VDK to Disk

Using and old PC with a 5.25 inch drive and a DOS environment, the VCOPY.EXE tool can be used to copy some common Dragon disk formats from .VDK files to disks. The disks must have been formatted in a real Dragon first....

JVC to Disk

Linux - dd

Dumping ROMS

CSAVEM, start, end, exec Convert to CAS Use DC.EXE to extract from CAS to ROM format

.DGN format is a only an 8 byte header that can be removed or added to a raw rom dump.

File Formats

CAS File Format

The CAS file format is one way of representing programs or data stored on Dragon cassette tapes. The format is modelled after how the Dragon actually stores data on cassettes. The true tape format is documented in Inside the Dragon (Section 8.4.4).

A CAS file consists of a number of blocks. Each block contains:

  • A leader, comprising of any number of bytes with value 0x55.
  • A sync byte of value 0x3c.
  • A block type byte. Valid types are 0 for namefile block, 1 for data block and 0xff for EOF block.
  • A byte containing the data payload size (0-255).
  • 0-255 bytes of payload data.
  • A checksum byte. The checksum is the sum of the block type, the payload size and the data bytes.

For a namefile block, the payload data contains the following information:

  • An 8-byte program name.
  • A byte indicating the file type. Valid types are 0 for a BASIC program, 1 for a data file, and 2 for a machine code program.
  • A byte indicating whether the file is encoded as ASCII or binary.
  • A byte indicating whether the file is written with gaps between blocks. A value of 1 indicates that the file is written without gaps, and a value of 0xff indicates that it contains gaps between blocks.
  • Two bytes indicating the start address of a machine code program.
  • Two bytes indicating the load address of a machine code program.

The first block of a CAS file should be a namefile block, and the last block should be an EOF block.

Note that CAS files may omit leaders.

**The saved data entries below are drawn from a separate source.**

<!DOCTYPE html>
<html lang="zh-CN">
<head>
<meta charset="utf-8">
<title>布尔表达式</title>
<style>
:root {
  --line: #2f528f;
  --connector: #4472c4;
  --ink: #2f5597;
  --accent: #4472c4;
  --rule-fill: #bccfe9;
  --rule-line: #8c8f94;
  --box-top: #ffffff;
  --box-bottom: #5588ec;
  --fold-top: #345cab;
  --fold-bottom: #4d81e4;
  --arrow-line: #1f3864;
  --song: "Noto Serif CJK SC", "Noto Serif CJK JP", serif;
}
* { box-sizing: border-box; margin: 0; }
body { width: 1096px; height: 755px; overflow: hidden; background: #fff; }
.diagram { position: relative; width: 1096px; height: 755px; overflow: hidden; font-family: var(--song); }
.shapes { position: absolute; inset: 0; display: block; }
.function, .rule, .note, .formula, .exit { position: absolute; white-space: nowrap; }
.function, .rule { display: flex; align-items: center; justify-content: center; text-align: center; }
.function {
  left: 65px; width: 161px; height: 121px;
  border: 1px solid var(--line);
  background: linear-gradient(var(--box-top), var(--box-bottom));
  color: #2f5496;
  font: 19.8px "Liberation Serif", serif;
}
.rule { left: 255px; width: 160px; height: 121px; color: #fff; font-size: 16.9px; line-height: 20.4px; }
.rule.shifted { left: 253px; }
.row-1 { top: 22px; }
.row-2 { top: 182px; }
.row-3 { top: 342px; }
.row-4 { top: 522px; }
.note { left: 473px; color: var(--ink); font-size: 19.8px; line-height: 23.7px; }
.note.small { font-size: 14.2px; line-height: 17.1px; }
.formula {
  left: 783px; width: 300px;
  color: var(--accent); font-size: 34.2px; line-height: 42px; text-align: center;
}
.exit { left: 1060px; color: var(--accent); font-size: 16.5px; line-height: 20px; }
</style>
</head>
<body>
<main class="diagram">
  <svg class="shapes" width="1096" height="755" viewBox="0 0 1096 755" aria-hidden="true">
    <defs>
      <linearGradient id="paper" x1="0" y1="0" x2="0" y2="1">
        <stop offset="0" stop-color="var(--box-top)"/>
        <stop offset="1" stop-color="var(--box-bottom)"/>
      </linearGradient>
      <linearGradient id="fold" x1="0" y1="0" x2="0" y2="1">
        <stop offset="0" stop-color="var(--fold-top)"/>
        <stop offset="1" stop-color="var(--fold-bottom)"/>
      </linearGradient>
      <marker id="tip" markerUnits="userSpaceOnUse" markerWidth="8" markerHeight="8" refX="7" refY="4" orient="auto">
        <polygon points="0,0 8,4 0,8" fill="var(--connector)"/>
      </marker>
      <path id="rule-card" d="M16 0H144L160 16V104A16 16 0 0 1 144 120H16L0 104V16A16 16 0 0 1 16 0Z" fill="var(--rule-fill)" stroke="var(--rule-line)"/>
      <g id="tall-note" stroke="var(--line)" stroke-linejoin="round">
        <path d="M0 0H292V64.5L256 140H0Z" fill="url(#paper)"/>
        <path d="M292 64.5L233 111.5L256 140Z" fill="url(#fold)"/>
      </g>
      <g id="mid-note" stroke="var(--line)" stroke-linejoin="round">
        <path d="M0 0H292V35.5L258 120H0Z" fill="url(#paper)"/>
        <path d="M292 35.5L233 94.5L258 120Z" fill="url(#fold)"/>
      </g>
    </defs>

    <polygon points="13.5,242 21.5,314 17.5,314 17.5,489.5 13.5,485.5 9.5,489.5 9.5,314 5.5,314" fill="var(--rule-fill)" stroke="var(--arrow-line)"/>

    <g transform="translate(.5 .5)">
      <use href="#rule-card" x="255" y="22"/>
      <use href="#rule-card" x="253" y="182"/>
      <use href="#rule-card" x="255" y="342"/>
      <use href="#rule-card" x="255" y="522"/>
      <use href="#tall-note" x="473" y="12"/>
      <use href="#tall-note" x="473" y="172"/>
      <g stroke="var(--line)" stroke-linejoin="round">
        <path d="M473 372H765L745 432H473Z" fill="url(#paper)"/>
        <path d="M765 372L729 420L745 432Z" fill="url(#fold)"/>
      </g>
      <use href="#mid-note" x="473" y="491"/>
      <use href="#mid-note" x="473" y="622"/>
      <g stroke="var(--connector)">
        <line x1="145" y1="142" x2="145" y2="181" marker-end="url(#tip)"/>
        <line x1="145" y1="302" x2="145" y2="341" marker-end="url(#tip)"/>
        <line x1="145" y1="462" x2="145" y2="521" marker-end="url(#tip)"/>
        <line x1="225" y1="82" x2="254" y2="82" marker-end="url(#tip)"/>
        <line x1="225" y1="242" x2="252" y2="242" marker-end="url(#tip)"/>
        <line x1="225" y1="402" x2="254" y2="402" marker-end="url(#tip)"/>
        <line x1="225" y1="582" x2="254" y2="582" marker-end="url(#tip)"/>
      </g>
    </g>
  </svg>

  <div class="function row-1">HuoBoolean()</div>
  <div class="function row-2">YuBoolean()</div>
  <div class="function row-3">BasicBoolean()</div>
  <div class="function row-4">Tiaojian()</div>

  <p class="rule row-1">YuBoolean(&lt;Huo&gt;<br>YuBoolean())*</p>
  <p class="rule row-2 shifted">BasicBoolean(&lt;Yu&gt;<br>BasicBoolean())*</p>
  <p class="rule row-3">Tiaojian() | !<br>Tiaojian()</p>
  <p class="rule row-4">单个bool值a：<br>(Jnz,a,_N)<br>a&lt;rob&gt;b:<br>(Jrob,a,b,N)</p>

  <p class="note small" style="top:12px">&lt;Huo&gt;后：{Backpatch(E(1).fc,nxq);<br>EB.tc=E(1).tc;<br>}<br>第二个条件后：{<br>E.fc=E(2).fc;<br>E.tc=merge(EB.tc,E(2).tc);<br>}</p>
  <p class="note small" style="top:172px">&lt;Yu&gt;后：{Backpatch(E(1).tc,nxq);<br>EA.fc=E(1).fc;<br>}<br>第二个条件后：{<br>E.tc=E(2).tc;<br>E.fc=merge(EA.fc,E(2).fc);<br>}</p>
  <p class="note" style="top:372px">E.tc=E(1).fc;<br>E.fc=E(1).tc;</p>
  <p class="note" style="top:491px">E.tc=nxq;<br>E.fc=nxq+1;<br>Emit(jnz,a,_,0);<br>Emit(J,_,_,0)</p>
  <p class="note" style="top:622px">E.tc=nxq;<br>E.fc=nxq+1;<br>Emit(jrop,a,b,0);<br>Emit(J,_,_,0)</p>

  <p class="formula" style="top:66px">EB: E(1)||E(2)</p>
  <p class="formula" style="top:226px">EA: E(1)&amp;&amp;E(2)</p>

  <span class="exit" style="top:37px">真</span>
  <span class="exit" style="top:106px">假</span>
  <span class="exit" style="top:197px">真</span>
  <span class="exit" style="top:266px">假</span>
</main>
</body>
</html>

Use the FIXCAS utility to add leaders to more closely resemble the true Dragon cassette tape format. Also, since CAS files is a fairly simple representation of the data stream read from a tape after demodulation and decoding of the audio signals, certain properties of cassette tapes cannot be reproduced, e.g. gaps of silence.

JVC/DSK File Format

A disk format created by Jeff Vavasour for his Tandy emulator series, this is the simplest disk image format. It consists of an optional header followed by the DATA portion of each disk sector in order of track, then side, then sector number.

Taken from Tim Lindner's JVC format documentation, the header is as follows:

Byte Offset Description Default
0 Sectors per track 18
1 Side count 1
2 Sector size code 1
3 First sector ID 1
4 Sector attribute flag 0

Sector size code indicates sector is (128 << n) bytes long. The default of 1 means a sector size of 256 bytes.

The sector attribute flag indicates that each sector is preceeded by an attribute byte. This contains which bits would be set in the WD279x status field after a read sector command, and can indicate record type, record not found and CRC error.

The presence of the sector attribute flag confuses things slightly, as if it is set, suddenly the header size is the file size modulo 257 instead of modulo 256.

VDK File Format

Similar to the JVC/DSK format, this contains a header followed by a raw dump of sector data. Data is in track, then side, then sector number order.

Incomplete header information:

Byte Offset Description
0, 1 'd', 'k'
2, 3 Header size (little-endian)
8 Number of tracks
9 Number of sides

DMK File Format

A file format created by David Keil, carrying a lot more information about the underlying structure of the disk. Almost every piece of information that can be reported to the WD279x is recorded.

DMK Format Documentation